Let’s start with the engine. It works well anywhere above 3,000rpm, but it starts building power smoothly above 4,000rpm at a commendable pace in the mid and the high-rev until the redline of 9,000rpm. In the sixth gear, the 42 Bobber cruises at 80kmph at 5,000revs while 100kmph comes just shy of 6,000revs with about 3,000revs still at your disposal. Now, while there is a good amount of power at your disposal, the motor doesn’t sound or feel very refined.
The vibrations are evident right from 5,000rpm, becoming more pronounced as the revs climb higher. The sound from the engine, too, feels very industrial, and that isn’t very pleasant to experience from the rider’s point of view. The gearbox isn’t something to write home about, and the unit on the 42 Bobber feels rough in traffic, although it works well when operating in the higher revs. The assist and slipper clutch mechanism gives some solace, and the lever feels much softer than the unit on the Perak Bobber.
The braking hardware, which works with ByBre-sourced callipers, feels progressive but lacks the initial bite. Then, there is the suspension setup. While Jawa says the setup has been tuned for a more pliant ride, the 42 Bobber doesn’t feel very comfortable. The suspension feels good at low speeds, say around 30-40kmph. But, as the speed increases, the setup starts to feel harsher, and it isn’t something that would not appeal to buyers looking for a comfortable ride quality. This setup, however, is useful for spirited riding. The turning radius, too, is relatively short, making it easy to filter through bumper-to-bumper traffic.

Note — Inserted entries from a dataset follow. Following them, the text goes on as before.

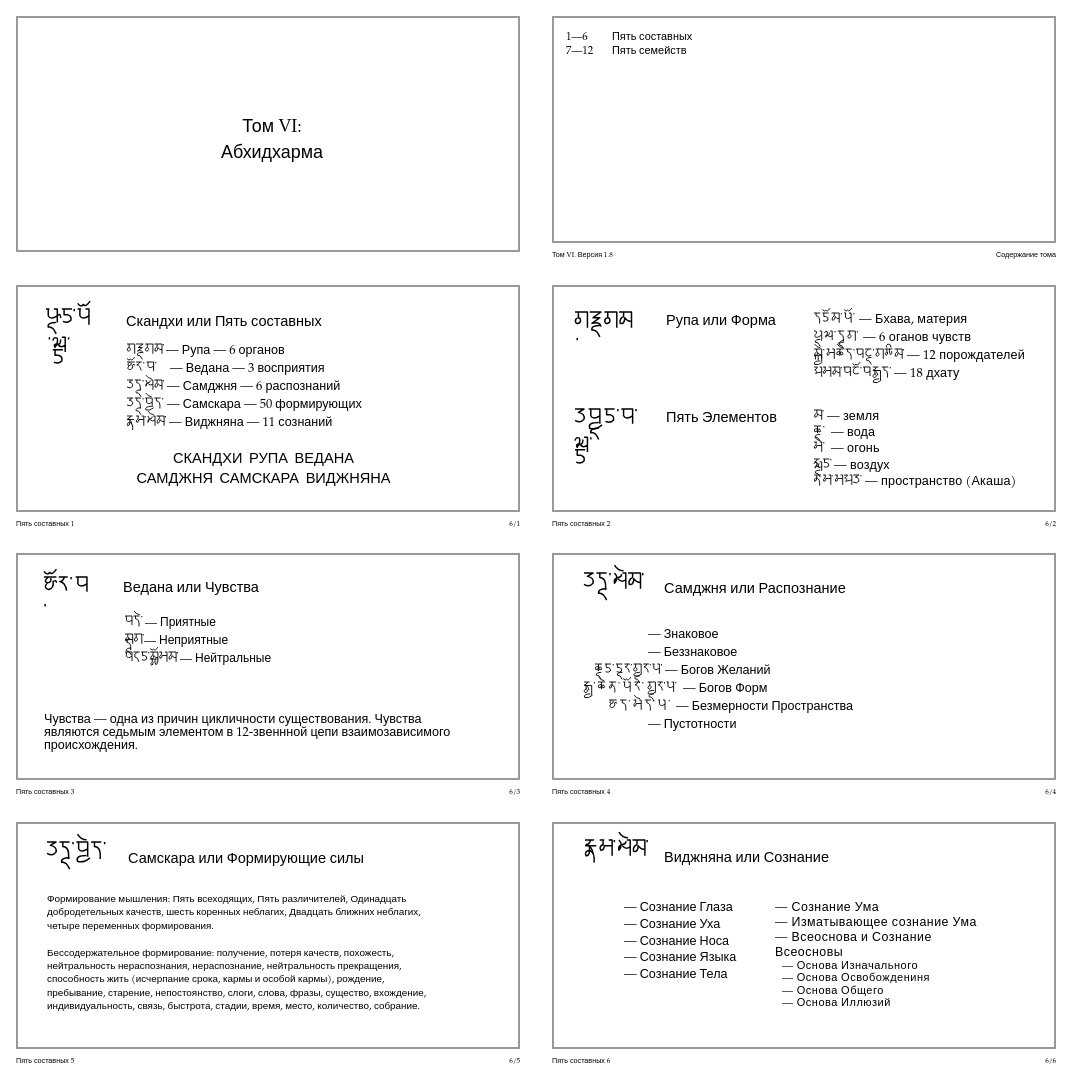
<!DOCTYPE html>
<html lang="ru">
<head>
<meta charset="utf-8">
<title>Том VI: Абхидхарма</title>
<style>
:root{--ink:#000;--paper:#fff;--rule:#999}
*{box-sizing:border-box;margin:0;padding:0}
body{width:1072px;height:1072px;overflow:hidden;background:var(--paper);color:var(--ink);font:12.6px/18px "TeX Gyre Pagella","Liberation Sans",sans-serif;white-space:nowrap}
.sheet{display:grid;grid-template-columns:504px 504px;grid-template-rows:repeat(3,268.7px) 249px;column-gap:32px;padding:16px 16px 0;height:1072px}
.frame{height:227px;border:2px solid var(--rule);display:grid;align-content:start;justify-content:start}
figcaption{display:flex;justify-content:space-between;margin-top:8px;font-size:7.2px;line-height:10px}
ul{list-style:none}
h2{font-size:14.5px;line-height:20px;font-weight:400}
svg{overflow:visible}
path{fill:none;stroke:var(--ink);stroke-width:1.3;stroke-linejoin:round}
.glyphs{position:absolute}
.mark{width:60px;height:1px}
.mark>*{transform:scale(1.13)}
.word{height:10px}
.word>*{transform:scale(.7)}
.wide{grid-column:1/-1}
.cover .frame{height:236px;place-content:center;padding:15px 0 0 8px}
h1{font-size:17.9px;line-height:25.5px;font-weight:400;text-align:center}
.contents .frame{padding:13px 0 0 12px}
.contents li{display:grid;grid-template-columns:46px auto;font-size:10.9px;line-height:14px}
.skandhas .frame{grid-template-columns:80px 392px;padding:22px 0 0 28px}
.skandhas h2{margin-top:4px}
.skandhas ul{margin:10px 0 0 1px}
.summary{margin-top:17px;padding-right:37px;text-align:center;font-size:14.6px;line-height:20px;word-spacing:3px}
.form .frame{grid-template-columns:91px 148px auto;padding:25px 0 0 21px;row-gap:25px}
.form ul{letter-spacing:.15px}
.elements{margin-top:1px;line-height:16.3px}
.feeling .frame{grid-template-columns:79px auto;padding:22px 0 0 26px}
.feeling h2{margin-top:2px}
.feeling ul{margin:15px 0 0 2px;font-size:12px}
.feeling p{margin-top:46px;line-height:13px}
.perception .frame{grid-template-columns:80px auto;padding:18px 0 0 30px}
.perception h2{margin-top:7px}
.perception ul{margin-top:27px}
.perception li{padding-left:64px}
.perception .desire{padding-left:11px}
.perception .shape{padding-left:0}
.perception .space{padding-left:25px}
.forming .frame{grid-template-columns:81px auto;padding:18px 0 0 29px}
.forming h2{margin-top:8px}
.forming p{margin:24px 0 -10.6px;font-size:9.9px;line-height:13.35px}
.mind .frame{grid-template-columns:79px auto;padding:16px 0 0 31px}
.mind h2{margin-top:9px}
.minds{display:grid;grid-template-columns:151px auto;padding:32px 0 0 39px;line-height:16.8px}
.upper{font-size:12.4px;line-height:15px;letter-spacing:.5px}
.upper ul{padding-left:7px;font-size:11px;line-height:12.3px}
</style>
</head>
<body>
<svg class="glyphs" width="0" height="0" aria-hidden="true"><defs>
<path id="g" d="M0 0H11V14M3 0V5C-1 6 0 11 3 10S5 5 3 5"/>
<path id="z" d="M0 0H10L3 5H9L2 10Q9 8 10 13"/>
<path id="s" d="M0 0H11V14M4 0V4Q0 6 1 10Q5 11 5 5Q8 9 11 8"/>
<path id="p" d="M0 0H3M2 0V6Q4 10 10 6M7 0H10V14"/>
<path id="f" d="M0 0H3M2 0V6Q4 10 10 6M7 0H10V12M10 6Q13 3 13 8"/>
<path id="q" d="M0 0H9M2 0V5H5Q9 6 8 10Q5 13 1 11"/>
<path id="l" d="M0 3Q1 -1 4 1Q5 4 2 9Q0 6 4 6Q7 7 7 2M8 0H11V13M4 6Q7 10 11 7"/>
<path id="T" d="M0 0H11M4 0Q-1 4 3 5Q7 5 6 1M3 5Q-1 10 4 11Q9 10 8 4Q11 2 11 5"/>
<path id="r" d="M0 0H8M5 0Q4 4 1 4Q6 5 7 12"/>
<path id="b" d="M0 0H10V13M2 0V6Q4 10 10 6"/>
<path id="a" d="M0 0H8L3 3Q9 4 8 9Q5 13 0 10"/>
<path id="d" d="M0 0H9M3 0V4Q9 4 8 15"/>
<path id="x" d="M1 0Q5 4 1 9Q0 5 4 4T7 1M8 0H11V14M4 5Q7 9 11 6"/>
<path id="n" d="M0 0H10M4 0V4Q-1 5 1 9Q4 9 4 4Q9 6 8 15"/>
<path id="m" d="M0 0H4M3 0V4Q-1 6 1 9Q4 9 4 5H11M8 0H11V14"/>
<path id="Y" d="M0 0H3Q5 3 2 5Q-1 9 5 9L11 6M8 0H11V14"/>
<path id="k" d="M0 0H11V9M2 0V6M6 0V7"/>
<path id="K" d="M0 0H5Q4 3 1 4Q6 6 2 9L11 7M8 0H11V14"/>
<path id="C" d="M0 0H10M5 0V10M5 4Q-1 3 1 8Q4 10 5 5Q10 3 9 8Q6 10 5 5"/>
<path id="c" d="M0 0H9M5 0Q-1 4 2 9Q5 11 9 9"/>
<path id="N" d="M0 0H11M3 0V4Q-1 7 2 9Q5 8 4 4M7 0Q6 5 8 8Q11 8 10 3"/>
<path id="t" d="M0 0H9M6 0Q0 3 2 7Q6 7 8 14"/>
<path id="o" d="M0 -5Q3 -1 5 -4Q7 -1 11 -7"/>
<path id="e" d="M1 -7Q4 -2 9 -2"/>
<path id="i" d="M9 -2Q9 -7 5 -7Q1 -6 3 -2"/>
<path id="u" d="M9 12Q1 12 2 16Q6 15 9 22"/>
<path id="j" d="M9 12Q-1 12 1 17Q6 19 12 14"/>
<path id="v" d="M9 12L0 18"/>
<g id="gzugs"><use href="#g"/><use href="#z" x="13"/><use href="#u" x="13"/><use href="#g" x="26"/><use href="#s" x="39"/></g>
<g id="tshorba"><use href="#T"/><use href="#o"/><use href="#r" x="13"/><use href="#b" x="28"/><path d="M24 0v2"/></g>
<g id="du"><use href="#a"/><use href="#d" x="11"/><use href="#u" x="11" y="2"/><path d="M23 0v2"/></g>
<g id="shes"><use href="#x"/><use href="#e"/><use href="#s" x="13"/><path d="M26 0v2"/></g>
<g id="dushes"><use href="#du"/><use href="#shes" x="26"/></g>
<g id="dubyed"><use href="#du"/><use href="#b" x="26"/><use href="#j" x="26"/><use href="#e" x="26"/><use href="#d" x="39"/><path d="M51 0v2"/></g>
<g id="rnamshes"><use href="#r"/><use href="#n" y="5"/><use href="#m" x="13"/><use href="#shes" x="29"/><path d="M26 0v2"/></g>
<g id="po"><use href="#p"/><use href="#o"/></g>
<g id="nga"><use href="#l"/><use href="#q" y="11"/><path d="M14 0v2"/></g>
<g id="gyurpa"><use href="#g"/><use href="#j"/><use href="#u" y="5"/><use href="#r" x="14"/><use href="#p" x="27"/><path d="M24 0v2M40 0v2"/></g>
<g id="rgya"><use href="#r"/><use href="#g" y="5"/><use href="#j" y="5"/></g>
</defs></svg>
<main class="sheet">
<figure class="cover"><div class="frame"><h1>Том VI:<br>Абхидхарма</h1></div></figure>

<figure class="contents"><div class="frame"><ul><li><span>1—6</span><span>Пять составных</span></li><li><span>7—12</span><span>Пять семейств</span></li></ul></div>
<figcaption><span>Том VI. Версия 1.8</span><span>Содержание тома</span></figcaption></figure>

<figure class="skandhas"><div class="frame">
<svg class="mark" role="img" aria-label="ཕུང་པོ་ལྔ་"><g><use href="#f"/><use href="#u"/><use href="#q" x="14"/><use href="#po" x="28"/><use href="#nga" x="6" y="25"/><path d="M25 0v2M3 25v2"/></g></svg>
<div><h2>Скандхи или Пять составных</h2>
<ul>
<li><svg class="word" width="39" role="img" aria-label="གཟུགས་"><g><use href="#gzugs"/><path d="M52 0v2"/></g></svg>— Рупа — 6 органов</li>
<li><svg class="word" width="43" role="img" aria-label="ཚོར་བ་"><g><use href="#tshorba"/><path d="M41 0v2"/></g></svg>— Ведана — 3 восприятия</li>
<li><svg class="word" width="40" role="img" aria-label="འདུ་ཤེས་"><use href="#dushes"/></svg>— Самджня — 6 распознаний</li>
<li><svg class="word" width="40" role="img" aria-label="འདུ་བྱེད་"><use href="#dubyed"/></svg>— Самскара — 50 формирующих</li>
<li><svg class="word" width="42" role="img" aria-label="རྣམ་ཤེས་"><use href="#rnamshes"/></svg>— Виджняна — 11 сознаний</li>
</ul></div>
<p class="summary wide">СКАНДХИ РУПА ВЕДАНА<br>САМДЖНЯ САМСКАРА ВИДЖНЯНА</p>
</div><figcaption><span>Пять составных 1</span><span>6/1</span></figcaption></figure>

<figure class="form"><div class="frame">
<svg class="mark" role="img" aria-label="གཟུགས་"><g><use href="#gzugs"/><path d="M2 23v2"/></g></svg>
<h2>Рупа или Форма</h2>
<ul>
<li><svg class="word" width="45" role="img" aria-label="དངོས་པོ་"><g><use href="#d"/><use href="#q" x="12"/><use href="#o" x="12"/><use href="#s" x="25"/><use href="#po" x="43"/><path d="M39 0v2M57 0v2"/></g></svg>— Бхава, материя</li>
<li><svg class="word" width="49" role="img" aria-label="ཡུལ་དྲུག་"><g><use href="#Y"/><use href="#u"/><use href="#l" x="15"/><use href="#d" x="34"/><use href="#v" x="34"/><use href="#u" x="34" y="4"/><use href="#g" x="48"/><path d="M30 0v2M62 0v2"/></g></svg>— 6 оганов чувств</li>
<li><svg class="word" width="93" role="img" aria-label="སྐྱེ་མཆེད་བཅུ་གཉིས་"><g><use href="#s"/><use href="#k" y="9"/><use href="#j" y="5"/><use href="#e"/><use href="#m" x="18"/><use href="#C" x="32"/><use href="#e" x="32"/><use href="#d" x="45"/><use href="#b" x="60"/><use href="#c" x="73"/><use href="#u" x="73"/><use href="#g" x="88"/><use href="#N" x="101"/><use href="#i" x="101"/><use href="#s" x="115"/><path d="M14 0v2M57 0v2M85 0v2M128 0v2"/></g></svg>— 12 порождателей</li>
<li><svg class="word" width="80" role="img" aria-label="ཁམས་བཅོ་བརྒྱད་"><g><use href="#K"/><use href="#m" x="13"/><use href="#s" x="26"/><use href="#b" x="42"/><use href="#c" x="55"/><use href="#o" x="55"/><use href="#b" x="70"/><use href="#rgya" x="84"/><use href="#d" x="97"/><path d="M39 0v2M67 0v2M109 0v2"/></g></svg>— 18 дхату</li>
</ul>
<svg class="mark" role="img" aria-label="འབྱུང་བ་ལྔ་"><g><use href="#a"/><use href="#b" x="12"/><use href="#j" x="12"/><use href="#u" x="12" y="5"/><use href="#q" x="26"/><use href="#b" x="41"/><use href="#nga" y="25"/><path d="M38 0v2M54 0v2"/></g></svg>
<h2>Пять Элементов</h2>
<ul class="elements">
<li><svg class="word" width="13" role="img" aria-label="ས་"><g><use href="#s"/><path d="M13 0v2"/></g></svg>— земля</li>
<li><svg class="word" width="17" role="img" aria-label="ཆུ་"><g><use href="#C"/><use href="#u"/><path d="M14 0v2"/></g></svg>— вода</li>
<li><svg class="word" width="17" role="img" aria-label="མེ་"><g><use href="#m"/><use href="#e"/><path d="M14 0v2"/></g></svg>— огонь</li>
<li><svg class="word" width="20" role="img" aria-label="རླུང་"><g><use href="#r"/><use href="#l" y="4"/><use href="#u" y="4"/><use href="#q" x="13"/><path d="M24 0v2"/></g></svg>— воздух</li>
<li><svg class="word" width="51" role="img" aria-label="ནམ་མཁའ་"><g><use href="#n"/><use href="#m" x="13"/><use href="#m" x="30"/><use href="#K" x="43"/><use href="#a" x="56"/><path d="M26 0v2M67 0v2"/></g></svg>— пространство (Акаша)</li>
</ul>
</div><figcaption><span>Пять составных 2</span><span>6/2</span></figcaption></figure>

<figure class="feeling"><div class="frame">
<svg class="mark" role="img" aria-label="ཚོར་བ་"><g><use href="#tshorba"/><path d="M1 24v2"/></g></svg>
<div><h2>Ведана или Чувства</h2>
<ul>
<li><svg class="word" width="20" role="img" aria-label="བདེ་"><g><use href="#b"/><use href="#d" x="12"/><use href="#e" x="12"/><path d="M24 0v2"/></g></svg>— Приятные</li>
<li><svg class="word" width="19" role="img" aria-label="སྡུག་"><g><use href="#s"/><use href="#d" y="8"/><use href="#u" y="8"/><use href="#g" x="13"/><path d="M26 0v2"/></g></svg>— Неприятные</li>
<li><svg class="word" width="55" role="img" aria-label="བཏང་སྙོམས་"><g><use href="#b"/><use href="#t" x="12"/><use href="#q" x="23"/><use href="#s" x="36"/><use href="#N" x="36" y="10"/><use href="#o" x="36"/><use href="#m" x="49"/><use href="#s" x="62"/><path d="M34 0v2M75 0v2"/></g></svg>— Нейтральные</li>
</ul></div>
<p class="wide">Чувства — одна из причин цикличности существования. Чувства<br>являются седьмым элементом в 12-звеннной цепи взаимозависимого<br>происхождения.</p>
</div><figcaption><span>Пять составных 3</span><span>6/3</span></figcaption></figure>

<figure class="perception"><div class="frame">
<svg class="mark" role="img" aria-label="འདུ་ཤེས་"><use href="#dushes"/></svg>
<h2>Самджня или Распознание</h2>
<ul class="wide">
<li>— Знаковое</li>
<li>— Беззнаковое</li>
<li class="desire"><svg class="word" width="70" role="img" aria-label="ཆུང་ངུར་གྱུར་པ་"><g><use href="#C"/><use href="#u"/><use href="#q" x="14"/><use href="#q" x="30"/><use href="#u" x="30"/><use href="#r" x="42"/><use href="#gyurpa" x="55"/><path d="M26 0v2M52 0v2"/></g></svg>— Богов Желаний</li>
<li class="shape"><svg class="word" width="99" role="img" aria-label="རྒྱ་ཆེན་པོར་གྱུར་པ་"><g><use href="#rgya"/><use href="#C" x="20"/><use href="#e" x="20"/><use href="#n" x="36"/><use href="#po" x="56"/><use href="#r" x="72"/><use href="#gyurpa" x="91"/><path d="M15 0v2M50 0v2M84 0v2"/></g></svg>— Богов Форм</li>
<li class="space"><svg class="word" width="67" role="img" aria-label="ཚད་མེད་པ་"><g><use href="#T"/><use href="#d" x="16"/><use href="#m" x="35"/><use href="#e" x="35"/><use href="#d" x="51"/><use href="#p" x="70"/><path d="M29 0v2M64 0v2M86 0v2"/></g></svg>— Безмерности Пространства</li>
<li>— Пустотности</li>
</ul>
</div><figcaption><span>Пять составных 4</span><span>6/4</span></figcaption></figure>

<figure class="forming"><div class="frame">
<svg class="mark" role="img" aria-label="འདུ་བྱེད་"><use href="#dubyed"/></svg>
<h2>Самскара или Формирующие силы</h2>
<p class="wide">Формирование мышления: Пять всеходящих, Пять различителей, Одинадцать<br>добродетельных качеств, шесть коренных неблагих, Двадцать ближних неблагих,<br>четыре переменных формирования.</p>
<p class="wide">Бессодержательное формирование: получение, потеря качеств, похожесть,<br>нейтральность нераспознания, нераспознание, нейтральность прекращения,<br>способность жить (исчерпание срока, кармы и особой кармы), рождение,<br>пребывание, старение, непостоянство, слоги, слова, фразы, существо, вхождение,<br>индивидуальность, связь, быстрота, стадии, время, место, количество, собрание.</p>
</div><figcaption><span>Пять составных 5</span><span>6/5</span></figcaption></figure>

<figure class="mind"><div class="frame">
<svg class="mark" role="img" aria-label="རྣམ་ཤེས་"><use href="#rnamshes"/></svg>
<h2>Виджняна или Сознание</h2>
<div class="minds wide">
<ul><li>— Сознание Глаза</li><li>— Сознание Уха</li><li>— Сознание Носа</li><li>— Сознание Языка</li><li>— Сознание Тела</li></ul>
<ul class="upper"><li>— Сознание Ума</li><li>— Изматывающее сознание Ума</li><li>— Всеоснова и Сознание<br>Всеосновы
<ul><li>— Основа Изначального</li><li>— Основа Освобождениня</li><li>— Основа Общего</li><li>— Основа Иллюзий</li></ul></li></ul>
</div>
</div><figcaption><span>Пять составных 6</span><span>6/6</span></figcaption></figure>
</main>
</body>
</html>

Then, there are the ergonomics. With a seat height of just 740mm, it’s effortless to mount the Jawa 42 Bobber. This makes the 42 Bobber accessible even to shorter riders. At 5’10”, I could easily flat foot with a comfortable bend in the knees. This low seat height also makes it easier to move the motorcycle around in the parking. The footpegs are relatively forward set while the handlebar is low and easy to reach, and there’s sufficient room for me to sit comfortably on the motorcycle.
The feature list, which is a step up over the Jawa Perak, works well too. The headlight, for example, is among some of the best units I have tested in the recent past. The low beam has a good spread, while the high beam packs a commendable throw, illuminating the roads in pitch-dark conditions. Then, the reverse LCD console is easy to read even in daylight. The switchgear helps toggle the information on the display, but there aren’t many features to access, and you can only toggle between trip meters and the odometer.
Should you buy it?
Let’s start with the positives. The 42 Bobber is a stylish-looking motorcycle that stands out from the crowd of vehicles, especially in the dual-tone red paint. The paint quality is commendable too, and so are the switches and the headlight performance. The engine is enjoyable too, and it performs well when riding aggressively.
But there is scope for improvement, and the motorcycle needs better refinement levels and plusher ride quality. Then, there is the single-seat setup that limits the practicality of this motorcycle. Lastly, the 42 Bobber competes in the same price bracket as the Classic 350, which works against this new Jawa. How does the 42 Bobber fare against the highest-selling Royal Enfield motorcycle? We will soon bring you a detailed comparison on Bikewale.
Photography by Kapil Angane